Despite the fact that there is a plethora of companies established with no or minimal concern about sustainability issues, with the new global corporate trends, companies slowly but certainly shift their future outlook towards sustainability. Eccles, Miller and Serafeim discuss here the transition from traditional to sustainable company and provide in-depth insights into the know-how of turning your company into a sustainability champion. A little hint on the proposed transformation framework by our experts is the focus on leadership commitment and external engagement in the first stage and, later on, emphasis on employee engagement and the pertinent mechanisms of execution. Additionally, they argue that the organizational culture of the company can play a significant role in the transition from traditional to a sustainable company; high levels of trust, innovation and change capabilities have the potential to facilitate this transition process even to a further extent. This framework can guide the transformational journey of companies towards the goal of placing sustainability at the forefront of their operations.
The drive towards sustainability definitely comes across as the global corporate trend, but what do companies gain from this transition to sustainability?
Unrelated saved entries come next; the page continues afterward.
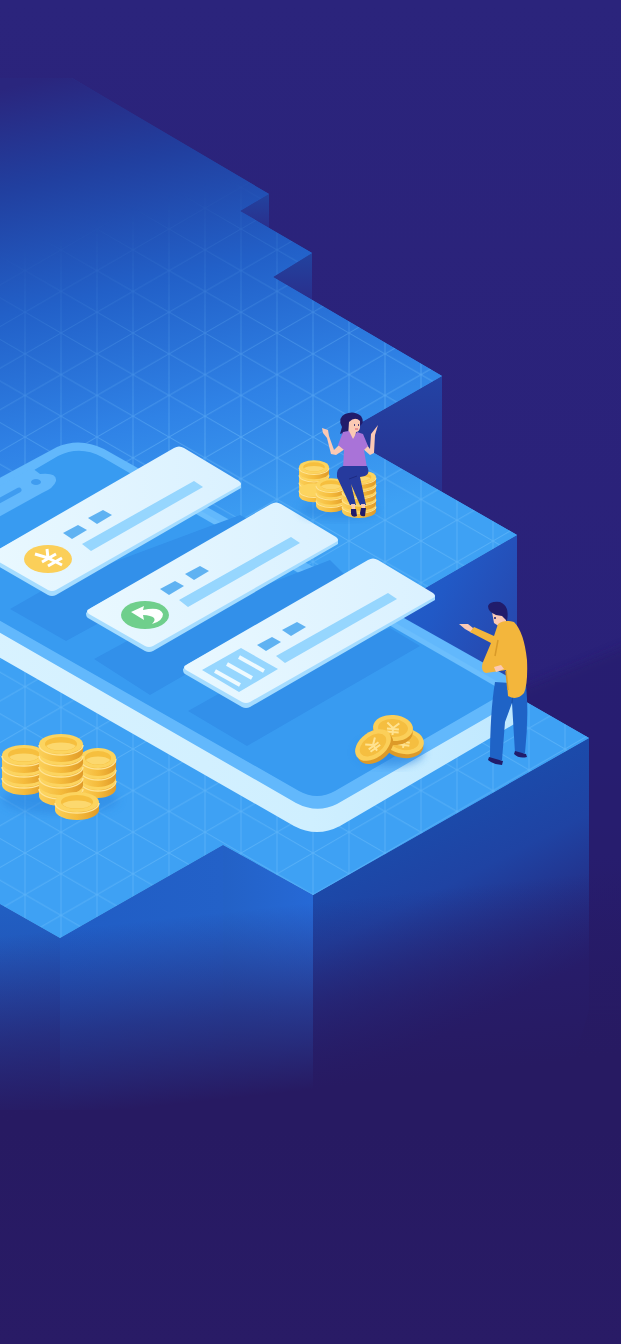
<!DOCTYPE html>
<html lang="en">
<head>
<meta charset="utf-8">
<title>Mobile finance illustration</title>
<style>
:root{
  --night:#2b247c; --deep:#271a62;
  --frame:#62b8fc; --screen:#389bf1; --screen-shade:#3290ea; --rim:#d3f0ff;
  --card:#e6f6ff; --card-edge:#a5dcff; --bar:#96d6fe; --block:#5fb2f2;
  --gold:#fcd45f; --gold-mid:#f6bf3e; --gold-dark:#e39f2a; --gold-line:#ffe391;
  --green:#6fcf8c; --skin:#fbc9b4; --navy:#211c6b; --purple:#a973d8; --denim:#1f63c6;
}
html,body{margin:0;width:621px;height:1344px;overflow:hidden;background:var(--night)}
svg{display:block}
.grid-line{fill:none;stroke:#7cc8ff;stroke-width:1;stroke-opacity:.4}
.card-edge{fill:var(--card-edge)} .card-face{fill:url(#cardFace)}
.bar{fill:var(--bar)} .block{fill:var(--block)}
.coin-rim{fill:url(#coinRim)} .coin-top{fill:var(--gold)} .coin-inset{fill:var(--gold-mid)}
.skin{fill:var(--skin)} .navy{fill:var(--navy)} .denim{fill:var(--denim)}
.glyph{fill:none;stroke:#fff;stroke-width:3}
</style>
</head>
<body>
<svg width="621" height="1344" viewBox="0 0 621 1344" role="img" aria-label="Isometric phone with cards, coins and two people on a stepped blue platform">
<defs>
  <linearGradient id="backdrop" x1="0" y1="0" x2="0" y2="1">
    <stop offset="0" stop-color="#2b247c"/><stop offset=".55" stop-color="#2a2179"/><stop offset=".84" stop-color="#271a62"/><stop offset="1" stop-color="#291b66"/>
  </linearGradient>
  <linearGradient id="deckFill" gradientUnits="userSpaceOnUse" x1="40" y1="80" x2="150" y2="560">
    <stop offset="0" stop-color="#2a267e"/><stop offset=".2" stop-color="#213f9f"/><stop offset=".45" stop-color="#2260c8"/><stop offset=".72" stop-color="#2f82e6"/><stop offset="1" stop-color="#3ea1f4"/>
  </linearGradient>
  <linearGradient id="leftShade" gradientUnits="userSpaceOnUse" x1="0" y1="0" x2="210" y2="0">
    <stop offset="0" stop-color="#2343a4" stop-opacity=".65"/><stop offset="1" stop-color="#2343a4" stop-opacity="0"/>
  </linearGradient>
  <linearGradient id="shadeFade" x1="0" y1="0" x2="0" y2="1">
    <stop offset=".3" stop-color="#fff"/><stop offset="1" stop-color="#000"/>
  </linearGradient>
  <mask id="shadeMask"><rect y="70" width="300" height="410" fill="url(#shadeFade)"/></mask>
  <linearGradient id="gridFade" gradientUnits="userSpaceOnUse" x1="60" y1="230" x2="140" y2="470">
    <stop offset="0" stop-color="#000"/><stop offset="1" stop-color="#fff"/>
  </linearGradient>
  <mask id="gridMask"><rect width="621" height="960" fill="url(#gridFade)"/></mask>
  <pattern id="isoGrid" patternUnits="userSpaceOnUse" x="25" y="21" width="72" height="41.6">
    <path class="grid-line" d="M0 0L72 41.6M0 41.6L72 0M36 0V41.6M0 0V41.6M72 0V41.6"/>
  </pattern>
  <linearGradient id="stepSmall" x1="0" y1="0" x2="0" y2="1"><stop offset="0" stop-color="#22439f"/><stop offset="1" stop-color="#2a2e8c"/></linearGradient>
  <linearGradient id="stepMid" x1="0" y1="0" x2="0" y2="1"><stop offset="0" stop-color="#2343a5"/><stop offset="1" stop-color="#28308d"/></linearGradient>
  <linearGradient id="stepLarge" x1="0" y1="0" x2="1" y2=".6"><stop offset="0" stop-color="#2264cc"/><stop offset=".5" stop-color="#2159c6"/><stop offset="1" stop-color="#2748ae"/></linearGradient>
  <linearGradient id="wallLeft" x1="0" y1="0" x2="0" y2="1"><stop offset="0" stop-color="#215fc3"/><stop offset="1" stop-color="#2445a5"/></linearGradient>
  <linearGradient id="wallMid" x1="0" y1="0" x2="1" y2="0"><stop offset="0" stop-color="#205dc5"/><stop offset="1" stop-color="#2361c8"/></linearGradient>
  <linearGradient id="wallInner" x1="0" y1="0" x2="1" y2="0"><stop offset="0" stop-color="#2361c6"/><stop offset="1" stop-color="#2669d6"/></linearGradient>
  <linearGradient id="wallRight" gradientUnits="userSpaceOnUse" x1="400" y1="830" x2="490" y2="1010"><stop offset="0" stop-color="#1b4bab"/><stop offset=".35" stop-color="#1f43a3"/><stop offset="1" stop-color="#271f72"/></linearGradient>
  <linearGradient id="floorFade" gradientUnits="userSpaceOnUse" x1="150" y1="920" x2="170" y2="1105">
    <stop offset="0" stop-color="#271a62" stop-opacity="0"/><stop offset=".55" stop-color="#271a62" stop-opacity=".6"/><stop offset="1" stop-color="#271a62"/>
  </linearGradient>
  <linearGradient id="rimFill" x1="0" y1="0" x2="1" y2="0"><stop offset="0" stop-color="#d8f2ff"/><stop offset=".6" stop-color="#cfefff"/><stop offset="1" stop-color="#bfe8ff"/></linearGradient>
  <linearGradient id="cardFace" x1="0" y1="0" x2="1" y2="0"><stop offset="0" stop-color="#e9f8ff"/><stop offset="1" stop-color="#daf1ff"/></linearGradient>
  <linearGradient id="coinRim" x1="0" y1="0" x2="1" y2="0"><stop offset="0" stop-color="#fbcf59"/><stop offset=".5" stop-color="#f5bb3b"/><stop offset="1" stop-color="#e09a28"/></linearGradient>
  <filter id="soft" x="-20%" y="-20%" width="140%" height="140%"><feGaussianBlur stdDeviation="4"/></filter>

  <g id="card">
    <path class="card-edge" d="M86 613L91 608 276 504 338 540V544L153 651Q149 653 145 651L88 618Q86 617 86 613Z"/>
    <path class="card-face" d="M89 609L271 504Q276 501 281 504L336 537Q340 540 336 542L153 646Q149 648 145 646L89 614Q85 611 89 609Z"/>
    <polygon class="bar" points="179,600 291,537 300,543 188,607"/>
    <polygon class="block" points="160,589 175,581 184,586 169,595"/>
    <polygon class="block" points="185,574 200,566 209,571 194,580"/>
  </g>
  <g id="coin">
    <path class="coin-rim" d="M-22 0V8A22 10 0 0 0 22 8V0Z"/>
    <ellipse class="coin-top" rx="22" ry="10"/>
    <path d="M-22 1A22 10 0 0 0 22 1" fill="none" stroke="#ffe391" stroke-width="1.5"/>
  </g>
  <g id="coinLid">
    <use href="#coin"/>
    <ellipse class="coin-inset" rx="16" ry="7"/>
    <path d="M-15 2A16 7 0 0 0 15 2A18 8 0 0 0 -15 2Z" fill="#fcd86e"/>
  </g>
  <g id="stackThree"><use href="#coin" y="22"/><use href="#coin" y="11"/><use href="#coinLid"/></g>
  <g id="stackFive"><use href="#coin" y="44"/><use href="#coin" y="33"/><use href="#stackThree"/></g>
  <g id="looseCoin">
    <ellipse cy="4" rx="20" ry="13" fill="#dd9a28"/>
    <ellipse rx="20" ry="13" fill="#fbcf59"/>
    <ellipse rx="15" ry="9" fill="#f5be40"/>
    <path d="M-6 -5L0 0L6 -5M0 0V7M-6 1H6M-6 4H6" fill="none" stroke="#ffe391" stroke-width="2"/>
  </g>
</defs>

<g id="background">
  <rect width="621" height="1344" fill="url(#backdrop)"/>
  <polygon points="517,690 640,640 640,1010 560,1010" fill="#271d6c" opacity=".6" filter="url(#soft)"/>
</g>

<g id="step-walls">
  <polygon points="240,211 269,194 269,229" fill="url(#stepSmall)"/>
  <polygon points="273,277 312,253 312,300" fill="url(#stepSmall)"/>
  <polygon points="341,434 442,376 442,493" fill="url(#stepMid)"/>
  <polygon points="377,616 517,535 517,697" fill="url(#stepLarge)"/>
</g>

<g id="front-walls">
  <polygon points="0,904 60,938 60,1110 0,1110" fill="url(#wallLeft)"/>
  <polygon points="60,938 223,845 223,1110 60,1110" fill="url(#wallMid)"/>
  <polygon points="223,845 313,895 313,1110 223,1110" fill="url(#wallInner)"/>
  <polygon points="313,895 589,738 589,1010 560,1110 313,1110" fill="url(#wallRight)"/>
  <rect y="840" width="621" height="290" fill="url(#floorFade)"/>
</g>

<g id="deck">
  <path id="deckShape" d="M0 78H72L269 194 240 211 312 253 273 277 442 376 341 434 517 535 377 616 589 738 313 895 223 845 60 938 0 904Z" fill="url(#deckFill)"/>
  <rect y="78" width="210" height="402" fill="url(#leftShade)" mask="url(#shadeMask)" clip-path="polygon(0 0,72px 0,210px 82px,210px 402px,0 402px)"/>
  <use href="#deckShape" style="fill:none"/>
  <g mask="url(#gridMask)">
    <path d="M0 78H72L269 194 240 211 312 253 273 277 442 376 341 434 517 535 377 616 589 738 313 895 223 845 60 938 0 904Z" fill="url(#isoGrid)"/>
  </g>
</g>

<g id="phone">
  <path fill="url(#rimFill)" d="M-10 620L295 770 525 690V711Q525 718 516 723L340 826Q317 838 294 826L-10 652Z"/>
  <path fill="var(--frame)" d="M-10 483L57 447Q80 437 104 449L512 679Q534 691 514 702L337 804Q317 814 296 803L-10 627Z"/>
  <path fill="var(--screen)" d="M-10 496L58 456Q80 445 102 457L490 682Q508 691 492 700L335 791Q317 801 299 791L-10 615Z"/>
  <path d="M196 511L500 686" stroke="#6bbefd" stroke-width="5"/>
  <path fill="var(--frame)" d="M-5 488L32 468 40 474Q57 472 56 481 54 488 42 493L-5 519Z"/>
  <path d="M-5 503L19 490" stroke="#3f9cf0" stroke-width="5" stroke-linecap="round"/>
  <ellipse cx="36" cy="482" rx="5" ry="3" fill="#3f9cf0"/>
  <g id="card-shadows" fill="var(--screen-shade)">
    <polygon points="10,609 52,585 240,515 270,530 66,641"/>
    <polygon points="94,659 140,634 330,560 350,580 150,695"/>
    <polygon points="188,711 236,684 390,628 420,646 247,746"/>
  </g>
</g>

<g id="cards">
  <g id="balance-card">
    <use href="#card" x="-97" y="-56"/>
    <ellipse cx="48" cy="559" rx="24" ry="14" fill="#fbcf59"/>
    <path class="glyph" d="M35 554L48 558 47 549M48 558L62 565M42 562L56 554M48 566L62 558"/>
  </g>
  <g id="refund-card">
    <use href="#card"/>
    <ellipse cx="145" cy="615" rx="24" ry="14" fill="var(--green)"/>
    <path d="M131 612L144 606 143 610Q160 606 163 614 163 621 152 624 160 616 143 615L144 620Z" fill="#fff"/>
  </g>
  <g id="statement-card">
    <use href="#card" x="97" y="56"/>
    <polygon class="bar" points="202,670 241,648 278,669 239,692"/>
    <path d="M215 671L240 685M227 664L252 678M239 657L264 671" stroke="#eefaff" stroke-width="4"/>
  </g>
</g>

<g id="loose-coins">
  <ellipse cx="390" cy="752" rx="34" ry="14" fill="#2b83dd" opacity=".6" filter="url(#soft)"/>
  <use href="#looseCoin" transform="translate(404 741) rotate(8)"/>
  <use href="#looseCoin" transform="translate(393 728) rotate(4)"/>
  <use href="#looseCoin" transform="translate(373 745) rotate(-36)"/>
</g>

<g id="front-stacks">
  <ellipse cx="60" cy="800" rx="58" ry="14" fill="#2b83dd" opacity=".5" filter="url(#soft)"/>
  <use href="#stackThree" transform="translate(24 755)"/>
  <use href="#stackThree" transform="translate(98 758) scale(.82 1)"/>
  <use href="#stackFive" transform="translate(61 744)"/>
  <use href="#coinLid" transform="translate(77 802)"/>
</g>

<g id="seat-stacks">
  <ellipse cx="340" cy="510" rx="40" ry="10" fill="#2b83dd" opacity=".5" filter="url(#soft)"/>
  <use href="#stackThree" transform="translate(314 467) scale(.68)"/>
  <use href="#coin" transform="translate(314 490) scale(.68)"/>
  <use href="#stackThree" transform="translate(331 485) scale(.68)"/>
  <use href="#stackFive" transform="translate(359 477) scale(.77 .66)"/>
</g>

<g id="woman">
  <path class="skin" d="M341 443L334 450 329 436 328 430 322 428 323 433 327 438 331 454 336 455 345 449ZM364 441L370 449 371 434 378 425 375 435 374 453 370 455 362 448Z"/>
  <path class="navy" d="M342 427Q337 418 345 414 354 410 361 416 365 422 360 426L350 430 340 434Z"/>
  <path class="skin" d="M349 422Q355 416 360 421L360 428Q359 432 356 432L355 440 348 437Z"/>
  <path class="navy" d="M345 424Q352 414 362 421L359 416 347 414Z"/>
  <path d="M354 425H355M358 425H359" stroke="#211c6b" stroke-width="1.5"/>
  <path d="M355 429H358" stroke="#d8576f"/>
  <path fill="var(--purple)" d="M343 432L349 431 353 439 357 432 363 434 368 446 364 450 367 468H343L344 450 338 445Z"/>
  <path d="M343 466H367Q372 476 360 477L366 505H360L351 484 356 505H350L337 477Q336 468 343 466Z" fill="#263a9d"/>
  <path d="M349 479L357 476" stroke="#1d2b82"/>
  <path class="skin" d="M351 504H355V510H352ZM361 504H365V510H362Z"/>
  <path class="navy" d="M351 509H356L357 516Q352 518 351 514ZM361 508H366L365 516Q360 517 360 513Z"/>
</g>

<g id="man">
  <path class="denim" d="M495 682L526 684Q529 716 525 753H515L512 703 505 722 502 760H490Q490 712 495 682Z"/>
  <path d="M512 703L513 690" stroke="#184fa8"/>
  <path class="navy" d="M489 757L503 761 502 765Q494 765 488 760ZM515 751L526 754 527 757Q519 759 514 754Z"/>
  <path class="skin" d="M473 628L468 624 459 624 465 629 472 633ZM492 612Q499 608 506 614V623L500 627 494 623Z"/>
  <path class="navy" d="M488 606Q490 601 500 602 510 606 507 621L502 616 496 615Q488 612 488 606Z"/>
  <path d="M495 617V619" stroke="#211c6b" stroke-width="1.5"/>
  <path fill="#f3b63c" d="M498 624Q504 619 514 622 524 632 527 660 528 684 524 693 517 701 508 696L506 670 486 673Q480 671 483 662L491 643 470 632 474 627 494 636Z"/>
  <path d="M498 640L495 656M506 671L508 690" fill="none" stroke="#d99a28" stroke-width="1.5"/>
  <path class="skin" d="M494 667L501 665 504 669 496 672Z"/>
</g>
</svg>
</body>
</html>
How to Outperform? – Be Crazy about Sustainability
With a sound empirical basis Eccles, Ioannou and Serafeim argue here that companies that have already embraced sustainability at the core of their operations significantly outperform in the long-term their counterparts in stock market and accounting performance. Some other intriguing points from this study include the fact that the executive body of High Sustainability companies is highly likely to be very engaged with sustainability issues and that the decision-making at the top leadership level is greatly influenced by sustainability metrics. The outperformance of High Sustainability companies can also be attributed to their established stakeholder engagement practices, their long-term outlook in terms of their business ventures and their commitment to accountability and transparency with disclosures of nonfinancial information.
It appears sustainability is not a new corporate “craze”, but a warranted innovation in the way companies think about and operate their business. Becoming a High Sustainability company not only transforms the firm in a positive way, but also guarantees strong performance in the long-term, better brand image, and higher chance to be the next world’s sustainability leader.